Annual Review. Employers must review and update the plan “as necessary,” but at least annually. While the regulations don’t expressly require employers to conduct “refresher training”, it’s generally important to regularly train all employees on important policies to remind them of their rights and obligations.
4. Investigate Harassment
Proper investigations generally are a vital part of workplace management, the value of which can’t be overstated. While employers are likely already under a legal obligation to investigate workplace harassment complaints, the changes to the regulations make this obligation express. In addition, the changes authorize health and safety officers to order an impartial third party investigation (at the employer’s expense) where they consider it “necessary”. Most employers will prefer to avoid such an order and maintain a degree of control over a harassment investigation. To help achieve this goal, before a harassment investigation is required:

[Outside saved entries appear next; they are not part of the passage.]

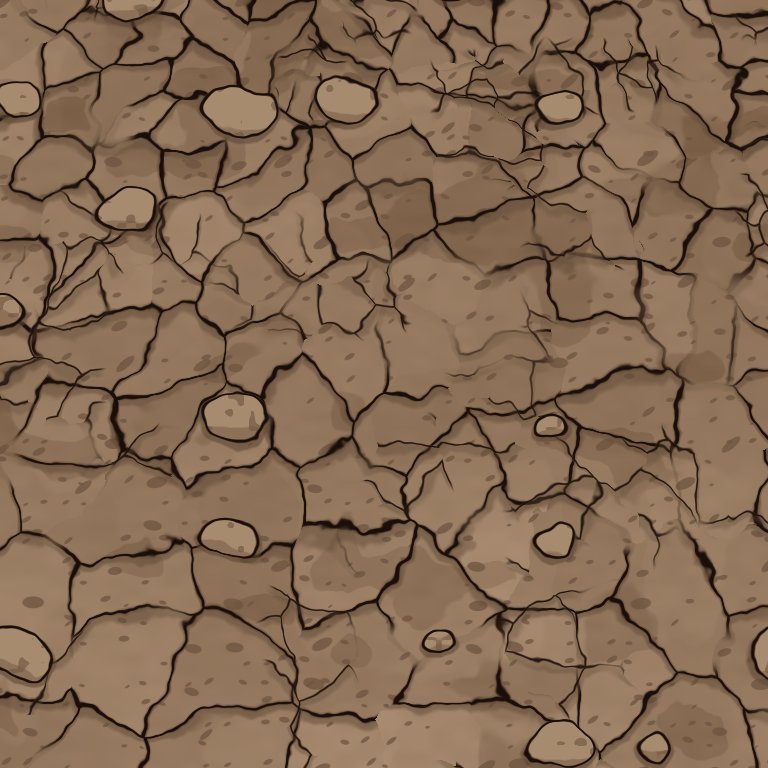
Write a WebGL 1 fragment shader that draws this texture.

```glsl
precision highp float;
// Dry cracked earth: dark-outlined clods, larger toward the bottom, with pebbles and pits.
uniform vec2 u_resolution;

float hash(vec2 p) {
  p = fract(p * vec2(0.1031, 0.1137));
  p += dot(p, p.yx + 33.33);
  return fract((p.x + p.y) * p.x * 17.0);
}

vec2 hash2(vec2 p) { return vec2(hash(p + 11.3), hash(p.yx + 47.7)); }

float noise(vec2 p) {
  vec2 i = floor(p), f = fract(p);
  f = f * f * (3.0 - 2.0 * f);
  return mix(mix(hash(i), hash(i + vec2(1, 0)), f.x),
             mix(hash(i + vec2(0, 1)), hash(i + 1.0), f.x), f.y);
}

vec2 wobble(vec2 p) { return vec2(noise(p), noise(p + 71.0)) - 0.5; }

// x: distance to nearest crack, y: shadow below upper clods, z: clod id
vec3 clods(vec2 p, float size, float missing) {
  vec2 cell = vec2(0.148 - 0.066 * p.y, 0.13 - 0.08 * p.y);
  vec2 q = vec2((p.x - 0.5) / cell.x, -log(cell.y) / 0.08) / size + 40.0;
  cell *= size;
  vec2 base = floor(q), f = fract(q), nearId = base, nearest = vec2(9.0);
  for (int j = -1; j <= 1; j++)
    for (int i = -1; i <= 1; i++) {
      vec2 g = vec2(i, j);
      vec2 r = (g + 0.1 + 0.8 * hash2(base + g) - f) * cell;
      if (dot(r, r) < dot(nearest, nearest)) {
        nearest = r;
        nearId = base + g;
      }
    }
  float edge = 1.0, shadow = 0.0;
  for (int j = -2; j <= 2; j++)
    for (int i = -2; i <= 2; i++) {
      vec2 g = vec2(i, j), id = base + g;
      vec2 r = (g + 0.1 + 0.8 * hash2(id) - f) * cell;
      vec2 across = r - nearest;
      if (dot(across, across) > 1e-7 && hash(id + nearId + 5.0) > missing) {
        vec2 n = normalize(across);
        float d = dot(0.5 * (nearest + r), n);
        edge = min(edge, d);
        float reach = 0.003 + 0.014 * max(n.y, 0.0);
        shadow = max(shadow, 1.0 - smoothstep(reach * 0.5, reach, d));
      }
    }
  return vec3(edge, shadow, hash(nearId + 91.0));
}

// Coverage of an ink line of given half width
float ink(float d, float halfWidth, float soft) {
  return 1.0 - smoothstep(halfWidth - soft, halfWidth + soft, abs(d));
}

void main() {
  vec2 p = gl_FragCoord.xy / u_resolution.y;
  float soft = max(0.0011, 0.8 / u_resolution.y);
  vec3 crackColor = vec3(0.10, 0.055, 0.035);
  vec3 shadeColor = vec3(0.37, 0.28, 0.205);
  vec3 pitColor = vec3(0.43, 0.33, 0.25);
  vec2 bend = 0.034 * wobble(p * 15.0) + 0.014 * wobble(p * 42.0) + 0.004 * wobble(p * 110.0);
  vec2 w = p + bend;

  // Earth tone: clod variation, flat blotches and a slow drift
  vec3 clod = clods(w, 1.0, 0.16);
  float tone = 0.9 * (clod.z - 0.5) + 0.7 * (noise(p * 4.0) - 0.5) + 0.45 * (0.5 - p.y);
  tone += 0.35 * (noise(p * vec2(40.0, 70.0)) - 0.5);
  tone -= 0.85 * smoothstep(0.70, 0.74, noise(w * vec2(11.0, 19.0) + 8.0));
  tone += 0.25 * smoothstep(0.52, 0.56, noise(w * 9.0 + 30.0));
  vec3 color = vec3(0.578, 0.467, 0.367) + vec3(0.066, 0.064, 0.06) * tone;

  // Pits: small flat ellipses in two sizes
  for (int layer = 1; layer <= 2; layer++) {
    float count = 38.0 / float(layer);
    vec2 g = p * count + float(layer) * 7.3;
    vec2 id = floor(g), rnd = hash2(id + 3.0);
    vec2 d = (fract(g) - 0.3 - 0.4 * rnd) / count;
    d.y -= d.x * (rnd.x - 0.3);
    float radius = (0.08 + 0.12 * rnd.y) / count;
    float pit = 1.0 - smoothstep(-soft, soft, length(d * vec2(0.75, 1.35)) - radius);
    color = mix(color, pitColor, 0.75 * pit * step(hash(id + 60.0), 0.32));
  }

  // Main cracks with shadows and varying weight
  float weight = smoothstep(0.14, 0.34, noise(p * 13.0 + 50.0));
  float halfWidth = 0.0012 + 0.0014 * noise(p * 23.0 + 5.0);
  color = mix(color, shadeColor, 0.48 * clod.y * (0.35 + 0.65 * weight));
  color = mix(color, shadeColor, 0.6 * weight * ink(clod.x, 0.0035, 0.002));
  color = mix(color, crackColor, weight * ink(clod.x, halfWidth, soft));

  // Short fine cracks that break off inside the clods
  vec3 chip = clods(w + vec2(0.37, 0.0), 0.62, 0.35);
  float broken = smoothstep(0.56, 0.66, noise(p * 10.0 + 17.0));
  color = mix(color, shadeColor, 0.35 * broken * chip.y);
  color = mix(color, crackColor, 0.9 * broken * ink(chip.x, 0.0013, soft));

  // Pale outlined pebbles with a shaded underside
  vec2 grid = p * 7.0 + 0.4;
  vec2 pebbleId = floor(grid), rnd = hash2(pebbleId + 20.0), oval = vec2(0.85, 1.15);
  vec2 d = (fract(grid) - 0.4 - 0.2 * rnd) / 7.0 + 0.55 * bend;
  float radius = 0.016 + 0.026 * rnd.x * (1.15 - 0.4 * p.y);
  float rim = length(d * oval) - radius;
  float exists = step(hash(pebbleId + 130.0), 0.26);
  float under = smoothstep(0.0, 0.003, -d.y - radius * 0.4 + bend.x * 0.5);
  vec3 pebble = mix(vec3(0.655, 0.545, 0.43), vec3(0.55, 0.44, 0.34), under);
  pebble = mix(pebble, pitColor, 0.6 * smoothstep(0.79, 0.83, noise(p * vec2(70.0, 95.0))));
  float dropShade = 1.0 - smoothstep(0.003, 0.007, length((d + vec2(0.0, 0.004)) * oval) - radius);
  color = mix(color, shadeColor, 0.6 * exists * dropShade);
  color = mix(color, pebble, exists * (1.0 - smoothstep(-soft, soft, rim)));
  color = mix(color, crackColor, exists * ink(rim, 0.0006 + halfWidth * 0.6, soft));
  gl_FragColor = vec4(color, 1.0);
}
```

5. Privacy Protection
The changes recognize the growing awareness of and sensitivity to privacy rights, and require employers to protect employee privacy rights by:
Please contact your McInnes Cooper lawyer or any member of the Labour & Employment Team @ McInnes Cooper to discuss this topic or any other legal issue.
McInnes Cooper has prepared this document for information only; it is not intended to be legal advice. You should consult McInnes Cooper about your unique circumstances before acting on this information. McInnes Cooper excludes all liability for anything contained in this document and any use you make of it.
© McInnes Cooper, 2019. All rights reserved. McInnes Cooper owns the copyright in this document. You may reproduce and distribute this document in its entirety as long as you do not alter the form or the content and you give McInnes Cooper credit for it. You must obtain McInnes Cooper’s consent for any other form of reproduction or distribution. Email us at [email protected] to request our consent.
Jul 27, 2021
Canadian entities regularly contract with foreign companies to provide services in Canada. To complete its obligations under the contract, the…
Jul 21, 2021
Many now agree: it’s imperative that workplaces be both diverse and inclusive. Perhaps the most often-quoted (and definitely most succinct)…
Jun 24, 2021
Many employers use equity compensation plans like employee stock option plans to attract, motivate, and retain talent. One reason stock options…
Jun 21, 2021
There is a duty to consult Indigenous groups when the Crown contemplates actions that may adversely affect their rights under section 35 of the…
Jun 15, 2021
As of January 1, 2021, federally regulated employers (such as banks, telephone and cable systems, most federal Crown corporations,…
Subscribe to McInnes Cooper to stay current with our leading insights on legal updates, trends, news, events, and services.